Horace McCoy: They Shoot Horses, Don’t They?
Midnight Classics, as far as I can tell, was an imprint of Serpent’s Tail reserved for publishing forgotten works of pulpy noir and psychedelic fiction. A number of titles were put out in the late 1990s, each boldy declaring that the book was ‘a Midnight Classic back in print’, and all written by authors long forgotten. Names like Gavin Lambert, Stewart Meyer, Rudolph Wurlitzer, and David Goodis. Another was Horace McCoy, probably the best known of the lot.
McCoy’s name has already appeared on booklit where, after a tentative treading of the toes in American noir, with James M. Cain’s The Postman Always Rings Twice, it was suggested in the comments that next up should be McCoy’s They Shoot Horses, Don’t They? (1935). Never one to knock back a recommendation (although always one to never get round to reading it) I bumped it up the list, while all the other titles waiting their turn muttered and cursed under their breath.
With horses in the title, I’d long assumed, wrongly so, that the novel was a western of some description. Instead, the novel’s milieu is quite the reverse of the open range, and a new one on me, the claustrophobic world of the dance marathon. Popular in the 1920s and 1930s, these shindigs brought kids disillusioned by the Depression together to dance, for hours on end, chasing the carrot of prize money dangled before them.
One hundred and forty-four couples entered the marathon dance but sixty-one dropped out for the first week. The rules were you danced for an hour and fifty minutes, then you had a ten-minute rest period in which you could sleep if you wanted to. But in those ten minutes you also had to shave or bathe or get your feet fixed or whatever was necessary.
Although mostly flashbacks, the novel begins in the here and now, by outlining its outcome, that of the sentencing of Robert Syverton for the murder of Gloria Beatty. It’s clear to Syverton that the judge means to make an example of him, especially given that the best line of defense he has is that he was “only doing her a personal favour”:
The Prosecuting Attorney was wrong when he told the jury she died in agony, friendless, alone except for her brutal murderer, out there in that black night on the edge of the Pacific. He was as wrong as a man can be. She did not die in agony. She was relaxed and comfortable and she was smiling. It was the first time I had ever seen her smile. How could she have been in agony then? And she wasn’t friendless.
I was her very best friend. I was her only friend. So how could she have been friendless?
Robert and Gloria have come their separate ways to Hollywood, chasing the same dream. Opportunities, however, are few on the ground, and they enter the marathon dance:
‘Free food and free bed as long as you last and a thousand dollars if you win.’
‘The free food part of it sounds good,’ I said.
‘That’s not the big thing,’ she said. ‘A lot of producers and directors go to those marathon dances. There’s always the chance they might pick you out and give you a part in a picture…What do you say?’

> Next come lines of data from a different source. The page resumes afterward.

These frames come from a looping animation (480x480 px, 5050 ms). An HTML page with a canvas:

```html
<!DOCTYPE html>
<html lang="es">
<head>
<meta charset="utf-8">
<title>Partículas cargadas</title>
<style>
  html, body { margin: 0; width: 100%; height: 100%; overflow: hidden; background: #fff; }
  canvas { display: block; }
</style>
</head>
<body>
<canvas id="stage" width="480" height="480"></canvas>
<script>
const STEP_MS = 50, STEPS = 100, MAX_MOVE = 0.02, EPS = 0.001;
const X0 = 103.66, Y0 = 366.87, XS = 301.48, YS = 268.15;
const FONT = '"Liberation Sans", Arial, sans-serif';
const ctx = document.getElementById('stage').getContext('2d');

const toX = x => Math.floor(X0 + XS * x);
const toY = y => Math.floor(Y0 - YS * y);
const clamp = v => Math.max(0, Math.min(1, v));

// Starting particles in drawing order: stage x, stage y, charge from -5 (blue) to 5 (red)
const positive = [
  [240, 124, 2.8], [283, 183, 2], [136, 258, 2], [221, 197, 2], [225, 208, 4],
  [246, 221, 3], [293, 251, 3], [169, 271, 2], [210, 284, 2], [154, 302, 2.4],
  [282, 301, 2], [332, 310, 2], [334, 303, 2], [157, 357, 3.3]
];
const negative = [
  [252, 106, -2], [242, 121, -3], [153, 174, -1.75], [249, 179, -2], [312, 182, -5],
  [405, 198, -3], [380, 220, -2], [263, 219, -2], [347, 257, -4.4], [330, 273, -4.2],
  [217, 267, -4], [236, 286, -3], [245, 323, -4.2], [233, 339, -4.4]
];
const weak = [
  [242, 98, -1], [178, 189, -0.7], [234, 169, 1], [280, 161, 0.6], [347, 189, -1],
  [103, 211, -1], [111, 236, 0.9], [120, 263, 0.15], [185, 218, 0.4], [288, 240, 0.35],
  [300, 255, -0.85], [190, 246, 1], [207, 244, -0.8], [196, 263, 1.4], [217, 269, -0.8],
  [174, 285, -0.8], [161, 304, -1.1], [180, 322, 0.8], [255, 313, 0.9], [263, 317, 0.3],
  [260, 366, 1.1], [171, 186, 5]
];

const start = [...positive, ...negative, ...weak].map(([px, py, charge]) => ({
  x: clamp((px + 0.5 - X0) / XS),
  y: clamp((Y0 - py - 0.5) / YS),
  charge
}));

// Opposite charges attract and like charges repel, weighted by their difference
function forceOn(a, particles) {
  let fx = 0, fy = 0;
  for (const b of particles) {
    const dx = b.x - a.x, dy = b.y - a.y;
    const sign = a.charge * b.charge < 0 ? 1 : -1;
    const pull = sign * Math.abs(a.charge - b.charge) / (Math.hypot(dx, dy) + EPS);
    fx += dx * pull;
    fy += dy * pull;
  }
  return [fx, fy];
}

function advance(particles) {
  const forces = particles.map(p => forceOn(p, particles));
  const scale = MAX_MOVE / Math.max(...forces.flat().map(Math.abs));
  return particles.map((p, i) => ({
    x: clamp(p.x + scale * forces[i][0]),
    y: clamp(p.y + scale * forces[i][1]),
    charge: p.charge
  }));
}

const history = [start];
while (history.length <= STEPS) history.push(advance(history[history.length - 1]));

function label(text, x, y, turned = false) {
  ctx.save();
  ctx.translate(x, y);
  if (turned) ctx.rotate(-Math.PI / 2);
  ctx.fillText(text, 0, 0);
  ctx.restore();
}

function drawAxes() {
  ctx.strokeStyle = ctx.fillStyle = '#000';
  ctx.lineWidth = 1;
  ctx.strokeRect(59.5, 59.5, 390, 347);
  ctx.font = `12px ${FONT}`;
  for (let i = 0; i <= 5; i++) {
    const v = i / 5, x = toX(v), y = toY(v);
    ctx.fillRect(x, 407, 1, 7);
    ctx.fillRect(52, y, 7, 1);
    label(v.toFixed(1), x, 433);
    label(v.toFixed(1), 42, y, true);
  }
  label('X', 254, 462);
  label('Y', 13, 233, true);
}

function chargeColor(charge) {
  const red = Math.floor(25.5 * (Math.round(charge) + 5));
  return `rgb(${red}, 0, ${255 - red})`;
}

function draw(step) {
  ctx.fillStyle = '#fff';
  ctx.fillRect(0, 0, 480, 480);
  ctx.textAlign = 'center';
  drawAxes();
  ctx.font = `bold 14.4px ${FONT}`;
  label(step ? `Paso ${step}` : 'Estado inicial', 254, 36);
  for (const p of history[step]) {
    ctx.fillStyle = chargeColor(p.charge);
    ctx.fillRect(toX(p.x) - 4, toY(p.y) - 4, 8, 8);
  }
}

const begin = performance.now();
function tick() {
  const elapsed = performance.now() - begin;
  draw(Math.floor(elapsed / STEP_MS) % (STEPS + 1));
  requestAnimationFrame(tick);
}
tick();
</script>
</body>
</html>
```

‘Me?’ I said…’Oh, I don’t dance very well…’
‘You don’t have to. All you have to do is keep moving.’
During the dance tempers fray, exhaustion sets in, and the contestents find themselves exploited more and more in the name of entertainment. Robert dreams of being back outside, away from the confines of the ballroom, but in writing the desperate situation of this small dance McCoy holds up a mirror to the America of the time, where life itself is punishing and people try to scrape a living against all the odds. The whole narrative is studied with throwaway lines from Gloria, with nothing to live for, wishing she were dead.
‘It’s peculiar to me,’ she said, ‘that everybody pays so much attention to living and so little to dying. Why are these high-powered scientists always screwing around trying to prolong life instead of finding pleasant ways to end it? There must be a hell of a lot of people in the world like me – who want to die but haven’t got the guts – ‘
Even though we know the outcome, McCoy still manages to build up tension in his story. The continued sapping of the dancers’ will through exploitative tasks and the sheer exhaustion they feel builds up crests of conflict that see the dancers regularly whittled down. To this slow burn plot kindling is added, where chapters are preceded by snippets of the judge’s sentence, each in a typeface a little larger than before, serving well the build up of tension.
Loose on description, heavy on dialogue, the novel sets a fair pace, without being a marathon itself, and when its end comes the death of Gloria is treated unsentimentaly, as befits the hardboiled genre. The ending is powerful, for what it is, and I daresay it’s one that will stick in the mind for a long time to come, but there’s the feeling that there could have been more, that McCoy could perhaps have explored the existentialist nature of his narrator, if even just for a few pages here and there, just to get a little deeper inside Syverton’s head. At the same time, the casual enquiry of the book’s title, in context, carries all the weight needed, and it’s the unanswerable nature of the whydunnit that ensures the book’s durability.
January 7, 2009